Good News: Lithium-Free EV Better for the Environment and Human Rights
Lithium mining is the dark secret that the EV revolution doesn’t want to talk about. Our lithium mining industry is using water and other resources in some of the poorest places on earth. Worse yet, experts worry that these lithium stores may not contain enough to built a lithium-ion EV battery to replace every traditional car. The hope on the horizon has long been an alternative battery chemistry. And this month, that hope takes to the road in the form of an EV with a sodium-based battery.
You may have heard that lithium is a very plentiful element. And that’s absolutely true. But it’s spread out evenly through most of the earth’s crust in trace amounts–not nearly enough to mine for EV batteries. There are several places where lithium is more concentrated. These include Tibet and a deposit split between Bolivia, Chile, and Argentina.
These deposits are not nearly dense enough to just drill for. But miners have found if they drill a hole in salt flats, then fill the hole with water, lithium and other minerals will rise to the surface. Once they let this water evaporate, they can collect the residue and separate the lithium. If that sounds labor intensive, you’re right. And in the above countries, workers are not getting paid very much for working these mines.
Besides lots of labor, the process requires lots of water. About 500,000 gallons for every ton of lithium.
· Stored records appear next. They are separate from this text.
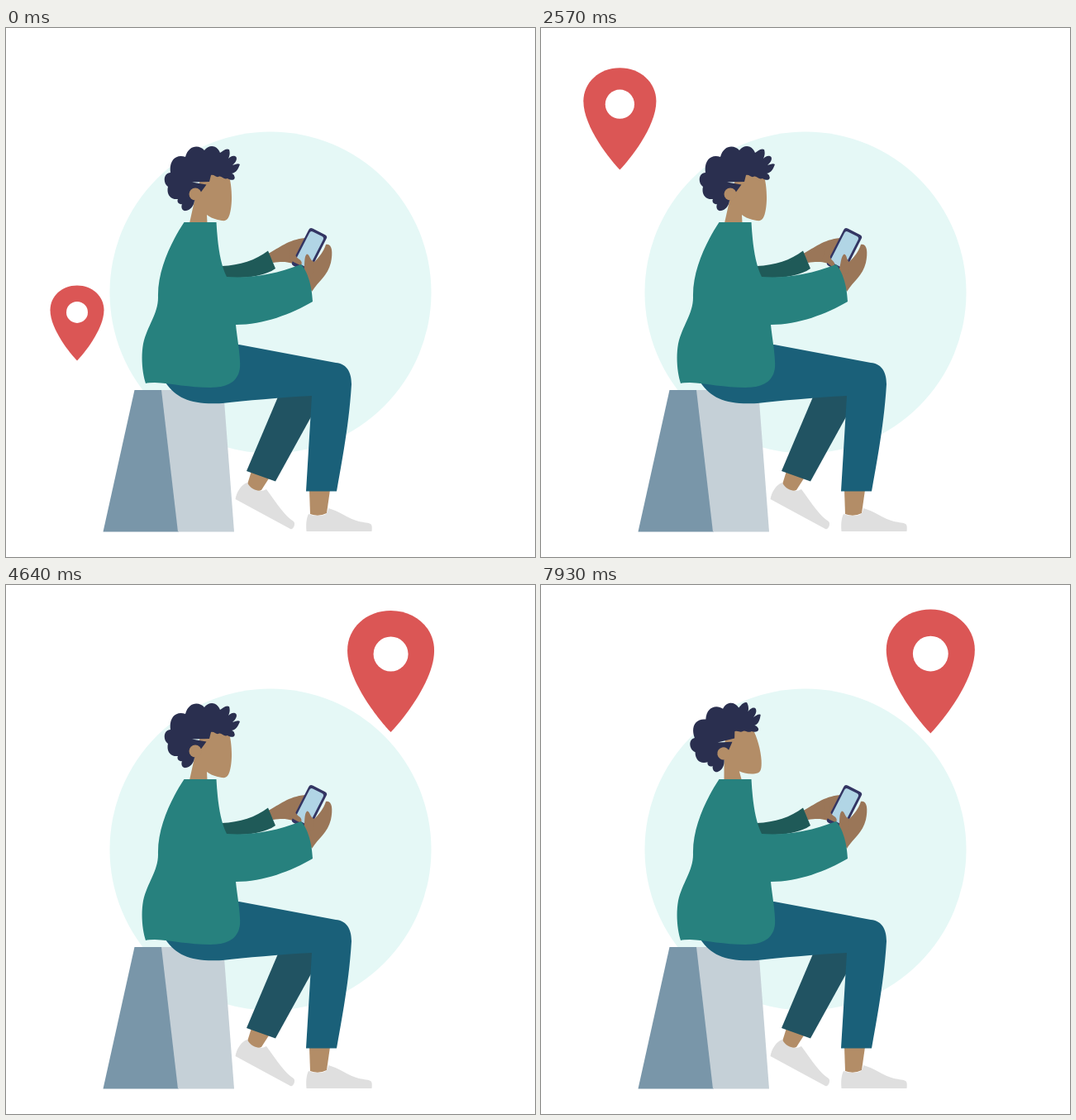
An HTML page for the animation above (8000 ms loop, 640 by 640 pixels).

```html
<!DOCTYPE html>
<html lang="en">
<head>
<meta charset="utf-8">
<title>Waiting with a phone</title>
<style>
  html, body { margin: 0; width: 100%; height: 100%; overflow: hidden; background: #fff; }
  svg { display: block; width: 100vw; height: 100vh; }
  .skin { fill: #b38d67; }
  .hand { fill: #9a7658; }
  .hair { fill: #2a2f4f; }
  .shoe { fill: #dfdfdf; }
</style>
</head>
<body>
<svg viewBox="0 0 640 640">
  <circle cx="320" cy="320" r="194.5" fill="#e5f8f6"/>

  <!-- seat -->
  <path fill="#7996a9" d="M155.5 438H190L209 609.5H117.5Z"/>
  <path fill="#c5d0d7" d="M188 438H263L276 609.5H208Z"/>

  <!-- legs -->
  <path class="skin" d="M297 536L318 545L309 559C303 562 295 558 292 552Z"/>
  <path class="shoe" d="M292 550C285 552 279 561 277.5 570L344 606C347 608 351 600 348 597C338 591 328 576 315 558C308 562 297 560 292 550Z"/>
  <path fill="#215362" d="M330 444H371V467L326 548.5L291 536Z"/>
  <path class="skin" d="M367 559H392L388 587Q378 592 368 588Z"/>
  <path class="shoe" d="M366 588C363 594 363 601 363.5 609H442.5C443 605 443 601 441 600C437 598 430 598 427 597C415 594 402 584 390 581C389 588 386 590 378 590C372 590 369 589 366 588Z"/>
  <path fill="#1a6079" d="M193 429L230 390L282 383L399 405C412 406 418 416 418 431C415 480 407 520 400 560.5H363L370 445C330 447 290 451 262 454C225 456 207 449 193 429Z"/>

  <!-- head -->
  <g id="head">
    <path class="skin" d="M236 180L246 174L270 180C273 190 274 207 272 219C270 230 268 234 261 233C253 232 247 229 243 226L244 246H219L222 236L228 209Z"/>
    <path class="hair" d="M246 186L248 178C252 177 254 181 257 180C261 178 263 184 268 182C272 185 278 184 276.5 180C276 177 274 176 273 176C279 175 281 170 283 165C281 163 277 165 274 166C280 161 280 156 277 155C274 154 271 156 269 158C271 154 271 150 270 147C266 145 262 149 259 151C256 142 246 140 240 148C234 141 221 141 217 156C205 152 197 161 199 175C191 175 189 187 196 192C194 200 198 208 208 207C206 211 210 214 213 213C211 218 214 222 218 221C223 220 227 216 228 209L237 197L242.500 189.500L225 186.500Z"/>
    <circle class="skin" cx="229" cy="201" r="7.500"/>
  </g>

  <!-- back arm, phone, front arm -->
  <path class="hand" d="M317 273C331 266 341 256 362 254L366 260L352 287C347 285 340 281 323 284Z"/>
  <path fill="#1f5a58" d="M261 288C283 287 302 281 317 269.500L326 291C312 301 288 303 266 302Z"/>
  <g transform="translate(367 269) rotate(27)">
    <rect x="-12" y="-25.500" width="24" height="51" rx="3.500" fill="#333563"/>
    <rect x="-9.500" y="-22" width="18.500" height="42" rx="3" fill="#b1d5e5"/>
  </g>
  <path class="hand" d="M387 262C394 260 396 270 393 284C389 300 378 306 370 319L360 294L372 284C379 277 384 271 387 262Z"/>
  <path class="hand" id="thumbR" d="M360 296C362 286 360 277 364 273.500C368 274 367 281 373 283L371 297Z"/>
  <path class="hand" id="thumbL" d="M344 266L348 266C349 273 350 277 355 280C358 282 359 286 356 287C351 285 346 282 342 279Z"/>
  <path fill="#27817e" d="M215.500 235H254.500C256 262 259 285 267 301C297 303 326 298 357 286C363 292 370 308 371 331C345 346 312 359 278 359C280 378 284 398 283 411C281 428 268 435 247 435C222 435 200 430 180 429Q172 429 169 430C165 418 163 399 166 382C171 360 184 346 184 326C183 292 201 257 215.500 235Z"/>

  <!-- pin, 120 wide at scale 1, centred on the origin -->
  <g id="pin">
    <path fill="#db5655" d="M0 84C-14 70-60 14-60-29C-60-60-34-84 0-84C34-84 60-60 60-29C60 14 14 70 0 84Z"/>
    <circle cy="-24" r="24" fill="#fff"/>
  </g>
</svg>
<script>
const LOOP = 8000;
const [head, pin, thumbL, thumbR] =
  ['head', 'pin', 'thumbL', 'thumbR'].map(id => document.getElementById(id));

// Smooth 0..1 ramp between two times
function ease(t, from, to) {
  const u = Math.min(1, Math.max(0, (t - from) / (to - from)));
  return u * u * (3 - 2 * u);
}

function turn(el, angle, x, y) {
  el.setAttribute('transform', `rotate(${angle} ${x} ${y})`);
}

function draw(t) {
  const x = 86 + 1.3 * ease(t, 0, 2300) + 384 * ease(t, 2359, 4819);
  const y = 357 - 247 * ease(t, -30, 2390) - 5.5 * ease(t, 2390, 4300);
  const width = 65 + 40 * ease(t, 0, 4660)
    + 16.5 * (ease(t, 4640, 6020) - ease(t, 6030, 8480));
  pin.setAttribute('transform', `translate(${x} ${y}) scale(${width / 120})`);

  turn(head, -12.5 * ease(t, 6385, 7105), 238, 240);

  const tap = t < 6400 ? (1 - Math.cos(t / 1600 * 2 * Math.PI)) / 2 : 0;
  turn(thumbR, 9 * tap, 366, 294);
  turn(thumbL, 12 * tap, 343, 272);
}

function tick(now) {
  draw(now % LOOP);
  requestAnimationFrame(tick);
}

draw(0);
requestAnimationFrame(tick);
</script>
</body>
</html>
```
This has created shortages that impact the rest of these countries so badly, it is considered a human rights violation.
Some hybrids use nickel-based batteries. But all PHEVs and full battery electric vehicles currently use lithium-based batteries. As our lithium demand increases, so do the above environmental and human rights issues.
Then in January 2024, the first lithium-free electric vehicle hit the road. And this technology could change everything.
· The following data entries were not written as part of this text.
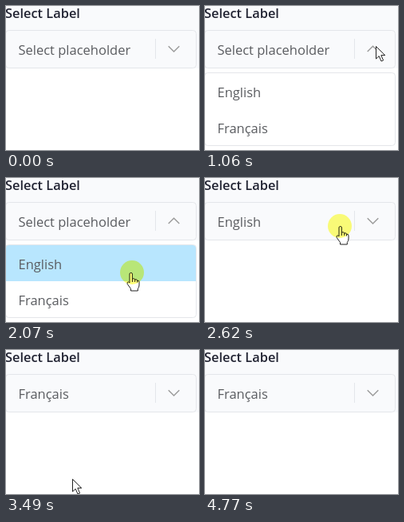
Animation, 242 px wide and 180 px high, one loop 5040 ms. Source, as an HTML page:

```html
<!DOCTYPE html>
<html lang="en">
<head>
<meta charset="utf-8">
<title>Select</title>
<style>
  html, body { margin: 0; height: 100%; overflow: hidden; background: #fff; }
  svg { display: block; width: 100vw; height: 100vh; }
  text { font: 16.5px "Open Sans", "Noto Sans", sans-serif; fill: #5a5c60; }
  .label { font-size: 16.4px; font-weight: 600; fill: #222433; }
  .selected { fill: #1c1d20; }
  .line { fill: none; stroke: #e4e6ea; }
  .pointer { fill: #fff; stroke: #222; stroke-linejoin: round; }
  #click { fill: #ffff78; mix-blend-mode: multiply; }
</style>
</head>
<body>
<svg viewBox="0 0 242 180">
  <rect width="242" height="78" fill="#f9fafc"/>
  <text class="label" x="-1" y="14.5">Select Label</text>
  <rect class="line" x="-.5" y="30.5" width="239" height="47" rx="4"/>
  <path class="line" d="M187.5 41V66"/>
  <path id="chevron" fill="none" stroke="#9c9c9c" stroke-width="1.5"/>
  <text id="value" x="15.5" y="61"></text>

  <g id="menu">
    <rect x="-.5" y="83.5" width="239" height="91" rx="4" fill="#fff"/>
    <path id="hover" fill="#b8e6fe"/>
    <rect class="line" x="-.5" y="83.5" width="239" height="91" rx="4"/>
    <text class="option" x="15.5" y="114">English</text>
    <text class="option" x="15.5" y="159">Français</text>
  </g>

  <g id="cursor">
    <path id="arrow" class="pointer" d="M.5 .5V16L4.2 12.6 7 19 9.6 17.9 6.8 11.6H11.8Z"/>
    <g id="hand" class="pointer">
      <path d="M-3 13V2Q-3 .5 -1.3 .5Q.4 .5 .4 2V8Q3.4 7 3.7 9Q6.2 8 6.5 10.2Q9 9.8 9 12V16Q8.8 19 7.3 20.5V23H-1.5V20.5L-5.8 14.5Q-6.5 11.8 -4.6 11.8Z"/>
      <path d="M.4 8V12M3.7 9V12M6.5 10.2V12.5"/>
    </g>
  </g>
  <circle id="click" r="15"/>
</svg>
<script>
const LOOP = 5040;
const HOME = { x: 206, y: 140 };
const VISIBLE = [270, 4770];

// Each move runs from the previous resting point in evenly timed steps.
const moves = [
  { start: 270, end: 400, steps: 3, x: 175, y: 42 },
  { start: 600, end: 800, steps: 4, x: 214, y: 50 },
  { start: 1530, end: 1730, steps: 4, x: 164, y: 110 },
  { start: 1800, end: 1930, steps: 2, x: 158, y: 118 },
  { start: 2270, end: 2340, steps: 2, x: 165, y: 95 },
  { start: 2480, end: 2550, steps: 2, x: 171, y: 60 },
  { start: 2830, end: 3030, steps: 4, x: 102, y: 150 },
  { start: 3100, end: 3160, steps: 2, x: 83, y: 161 },
  { start: 3690, end: 4160, steps: 8, x: 159, y: 62 },
  { start: 4230, end: 4300, steps: 2, x: 169, y: 56 },
  { start: 4500, end: 4770, steps: 5, x: 199, y: 183 },
];

// Every click toggles the menu when it ends.
const clicks = [
  { start: 1000, end: 1060, x: 214, y: 50 },
  { start: 2070, end: 2200, x: 158, y: 118, value: "English" },
  { start: 2620, end: 2680, x: 169, y: 60 },
  { start: 3360, end: 3490, x: 83, y: 161, value: "Français" },
];

const $ = id => document.getElementById(id);
const options = [...document.querySelectorAll(".option")];
const within = (v, lo, hi) => v >= lo && v < hi;
const ease = p => p * p * (3 - 2 * p);
const show = (id, on) => $(id).setAttribute("display", on ? "inline" : "none");

function pointerAt(t) {
  let from = HOME;
  for (const move of moves) {
    if (t < move.start) break;
    const interval = (move.end - move.start) / (move.steps - 1);
    const step = Math.floor((t - move.start) / interval + 1e-6) + 1;
    const p = ease(Math.min(step / move.steps, 1));
    from = { x: from.x + (move.x - from.x) * p, y: from.y + (move.y - from.y) * p };
  }
  return from;
}

function draw(t) {
  const pointer = pointerAt(t);
  const visible = within(t, ...VISIBLE);
  const done = clicks.filter(c => t >= c.end);
  const open = done.length % 2 === 1;
  const chosen = done.filter(c => c.value).pop()?.value;

  $("value").textContent = chosen || "Select placeholder";
  $("chevron").setAttribute("d", open ? "M203.7 57L210.5 50.3L217.3 57" : "M203.7 50.3L210.5 57L217.3 50.3");

  show("menu", open);
  options.forEach(o => o.classList.toggle("selected", o.textContent === chosen));
  const row = open && within(pointer.y, 84, 174) ? (pointer.y < 129 ? 0 : 1) : -1;
  show("hover", row >= 0);
  $("hover").setAttribute("d", row === 0
    ? "M0 129V84H235Q238 84 238 87V129Z"
    : "M0 129H238V171Q238 174 235 174H0Z");

  const click = clicks.find(c => within(t, c.start, c.end));
  show("click", click);
  if (click) $("click").setAttribute("transform", `translate(${click.x} ${click.y})`);

  const overTarget = open ? row >= 0 : within(pointer.y, 30, 78);
  show("cursor", visible);
  show("hand", overTarget);
  show("arrow", !overTarget);
  $("cursor").setAttribute("transform", `translate(${Math.round(pointer.x)} ${Math.round(pointer.y)})`);
}

const startTime = performance.now();
function tick() {
  draw((performance.now() - startTime) % LOOP);
  requestAnimationFrame(tick);
}
tick();
</script>
</body>
</html>
```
JAC Motors is a Volkswagen-backed automaker based in China. It’s releasing its first sodium-based EV under its “Yiwei” brand. It is a compact four-door EV with a 157-mile range.
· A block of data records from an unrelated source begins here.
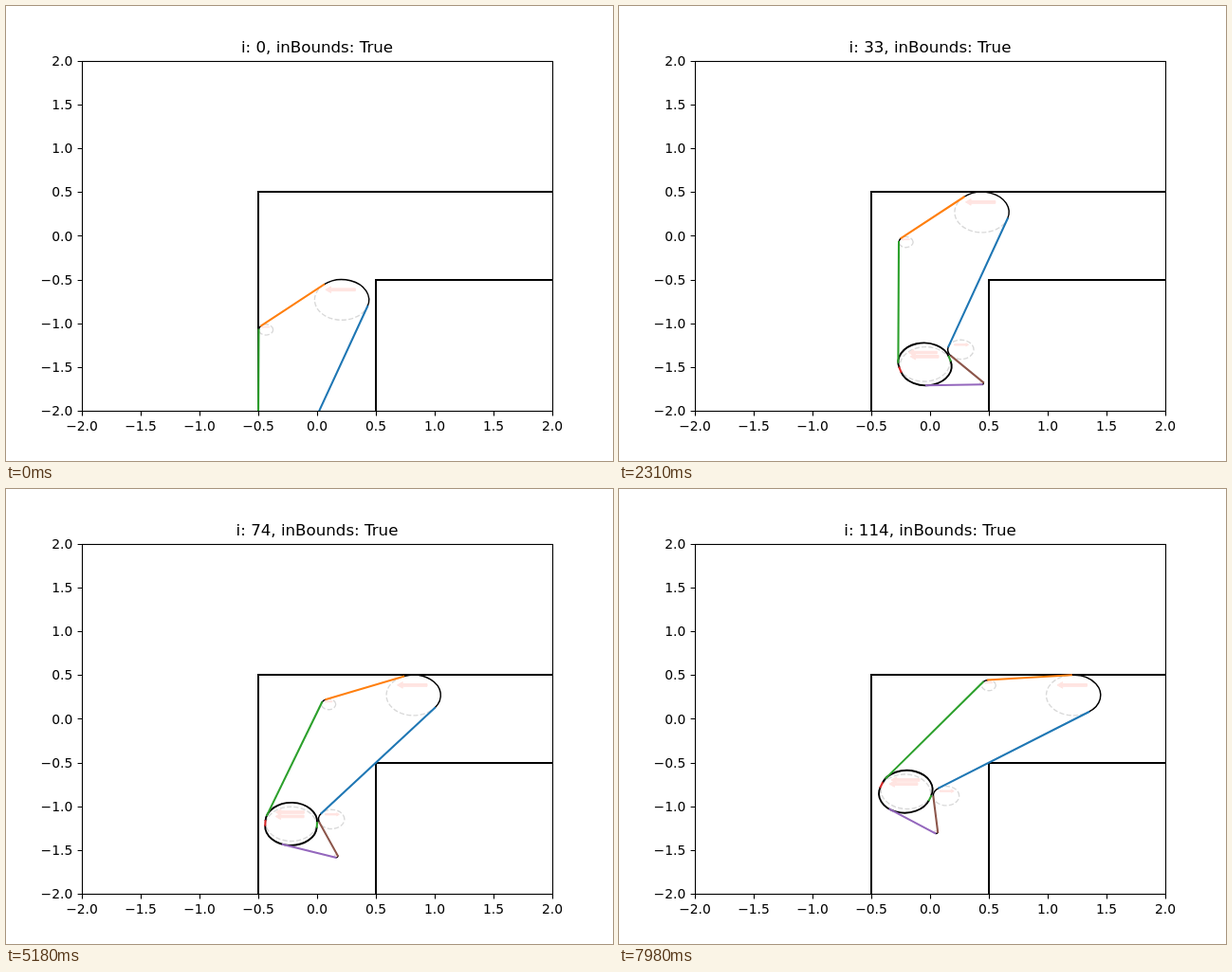
These frames come from a looping animation (640 px wide and 480 px high, 8 s). An HTML page with a canvas:

```html
<!DOCTYPE html>
<html lang="en">
<head>
<meta charset="utf-8">
<title>Shape moving round a corner</title>
<style>
  html, body { margin: 0; width: 100%; height: 100%; overflow: hidden; background: #fff; }
  canvas { display: block; width: 640px; height: 480px; }
</style>
</head>
<body>
<canvas id="stage" width="640" height="480"></canvas>
<script>
const ctx = document.getElementById("stage").getContext("2d");
const LOOP = 8000, STEP = 70;
const SX = 124, SY = 92.4;
const COLORS = {
  blue: "#1f77b4", orange: "#ff7f0e", green: "#2ca02c",
  red: "#d62728", purple: "#9467bd", brown: "#8c564b"
};
const FONT = "'DejaVu Sans', sans-serif";
const THIN = 1.39, THICK = 2.08;

const px = x => 328 + x * SX;
const py = y => 242.4 - y * SY;
const snap = v => Math.floor(v + 0.5) + 0.5;

// Circles relative to the leading one; a negative radius bends inwards.
const BODY = {
  lead: { x: 0, y: 0, r: 0.231 },
  elbow: { x: -0.645, y: -0.341, r: 0.061 },
  upper: { x: -0.491, y: -1.712, r: 0.22 },
  lower: { x: -0.477, y: -1.758, r: 0.22 },
  tip: { x: 0, y: -1.952, r: 0.015 },
  notch: { x: -0.179, y: -1.568, r: -0.11 }
};

// Direction of the common tangent from p to q, with the body on its left.
function heading(p, q) {
  const dx = q.x - p.x, dy = q.y - p.y;
  return Math.atan2(dy, dx) + Math.asin((p.r - q.r) / Math.hypot(dx, dy));
}

const REST = heading(BODY.notch, BODY.lead);

function pose(i) {
  const y = -0.731 + 0.1 * Math.min(i, 10);
  let x = 0.21 + 0.01 * Math.max(0, i - 10);
  let turn = 0;
  if (i > 40) {
    const k = Math.min(1, Math.max(0, (i - 41) / 40));
    x -= 0.031 * Math.sin(k * Math.PI / 2);
    // Turn so that the long side rests on the inner corner.
    const dx = x - 0.5, dy = y + 0.5;
    const lean = Math.atan2(dy, dx) - Math.asin(BODY.lead.r / Math.hypot(dx, dy));
    turn = Math.max(0, REST - lean);
  }
  return { x, y, turn };
}

function place({ x, y, turn }) {
  const c = Math.cos(turn), s = Math.sin(turn), out = {};
  for (const [name, p] of Object.entries(BODY)) {
    out[name] = { x: x + p.x * c + p.y * s, y: y - p.x * s + p.y * c, r: p.r };
  }
  return out;
}

function arc(p, from, to, clockwise = false) {
  const r = Math.abs(p.r);
  ctx.beginPath();
  ctx.ellipse(px(p.x), py(p.y), r * SX, r * SY, 0, -from, -to, !clockwise);
  ctx.stroke();
}

function bend(p, inward, outward) {
  const side = p.r > 0 ? -Math.PI / 2 : Math.PI / 2;
  arc(p, inward + side, outward + side, p.r < 0);
}

function tangent(p, q, color) {
  const u = heading(p, q), nx = Math.sin(u), ny = -Math.cos(u);
  ctx.strokeStyle = color;
  ctx.beginPath();
  ctx.moveTo(px(p.x + p.r * nx), py(p.y + p.r * ny));
  ctx.lineTo(px(q.x + q.r * nx), py(q.y + q.r * ny));
  ctx.stroke();
}

function guide(p) {
  ctx.strokeStyle = "#d9d9d9";
  ctx.lineWidth = THIN;
  ctx.setLineDash([5.14, 2.22]);
  arc(p, 0, Math.PI * 2);
  ctx.setLineDash([]);
}

function arrow(p) {
  const r = Math.abs(p.r), dir = p.r > 0 ? -1 : 1;
  const half = 0.065 * r, head = 0.155 * r;
  const pts = [
    [-0.5, half], [0.4, half], [0.4, head], [0.6, 0],
    [0.4, -head], [0.4, -half], [-0.5, -half]
  ];
  ctx.beginPath();
  for (const [a, b] of pts) ctx.lineTo(px(p.x + dir * a * r), py(p.y + r / 2 + b));
  ctx.closePath();
  ctx.fillStyle = ctx.strokeStyle = "#ffe4e1";
  ctx.lineWidth = 1;
  ctx.fill();
  ctx.stroke();
}

function walls() {
  ctx.strokeStyle = "#000";
  ctx.lineWidth = 2;
  for (const [x, y] of [[266, 196], [390, 289]]) {
    ctx.beginPath();
    ctx.moveTo(x, 430);
    ctx.lineTo(x, y);
    ctx.lineTo(580, y);
    ctx.stroke();
  }
}

function drawShape(c) {
  const { lead, elbow, upper, lower, tip, notch } = c;
  const all = [lead, elbow, upper, lower, tip, notch];
  all.forEach(guide);
  all.forEach(arrow);

  ctx.strokeStyle = "#000";
  ctx.lineWidth = THIN;
  const a = heading(notch, lead), b = heading(lead, elbow), d = heading(elbow, upper);
  const e = heading(lower, tip), f = heading(tip, notch);
  bend(lead, a, b);
  bend(elbow, b, d);
  bend(tip, e, f);
  bend(notch, f, a);

  const axis = heading(upper, lower);
  ctx.lineWidth = 1.9;
  arc(upper, axis + Math.PI / 2, axis + Math.PI * 1.5);
  arc(lower, axis - Math.PI / 2, axis + Math.PI / 2);

  walls();
  ctx.lineWidth = THICK;
  ctx.lineCap = "square";
  tangent(notch, lead, COLORS.blue);
  tangent(lead, elbow, COLORS.orange);
  tangent(elbow, upper, COLORS.green);
  tangent(upper, lower, COLORS.red);
  tangent(lower, upper, COLORS.green);
  tangent(lower, tip, COLORS.purple);
  tangent(tip, notch, COLORS.brown);
  ctx.lineCap = "butt";
}

function drawAxes() {
  ctx.strokeStyle = ctx.fillStyle = "#000";
  ctx.lineWidth = 1.11;
  ctx.strokeRect(80.5, 58.5, 496, 369);
  ctx.font = "13.89px " + FONT;
  for (let v = -2; v <= 2; v += 0.5) {
    const label = (v < 0 ? "\u2212" : "") + Math.abs(v).toFixed(1);
    const x = snap(px(v)), y = snap(py(v));
    ctx.beginPath();
    ctx.moveTo(x, 427.5);
    ctx.lineTo(x, 432.4);
    ctx.moveTo(80.5, y);
    ctx.lineTo(75.6, y);
    ctx.stroke();
    ctx.textAlign = "center";
    ctx.fillText(label, px(v), 447.6);
    ctx.textAlign = "right";
    ctx.fillText(label, 70.3, py(v) + 5.2);
  }
}

function draw() {
  const i = Math.floor((performance.now() % LOOP) / STEP);
  ctx.fillStyle = "#fff";
  ctx.fillRect(0, 0, 640, 480);

  ctx.save();
  ctx.beginPath();
  ctx.rect(80, 58, 496, 369.5);
  ctx.clip();
  drawShape(place(pose(i)));
  ctx.restore();

  drawAxes();
  ctx.font = "16.67px " + FONT;
  ctx.textAlign = "center";
  ctx.fillText(`i: ${i}, inBounds: True`, 328, 49.2);
  requestAnimationFrame(draw);
}
draw();
</script>
</body>
</html>
```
If you want more details: the sodium-based battery pack is a 25 kWh unit. Its energy density is 120 Wh/kg. That is about half what the current generation of lithium-based EV batteries achieve. Tesla battery packs are rated at about 254 Wh/kg.
Let’s hope that as VW and company refine this battery chemistry, they can increase that number. But in the short term, 157-mile ranges may do the trick for folks living in places such as Beijing and Manhattan. Considering that mining sodium just requires distilling seawater, and the byproduct could be clean drinking water, sodium-based batteries are better for everyone involved.
Next, learn more about how EV car batteries destroy the environment and violate human rights, or see CNBC’s dive on sodium-ion batteries in the video below: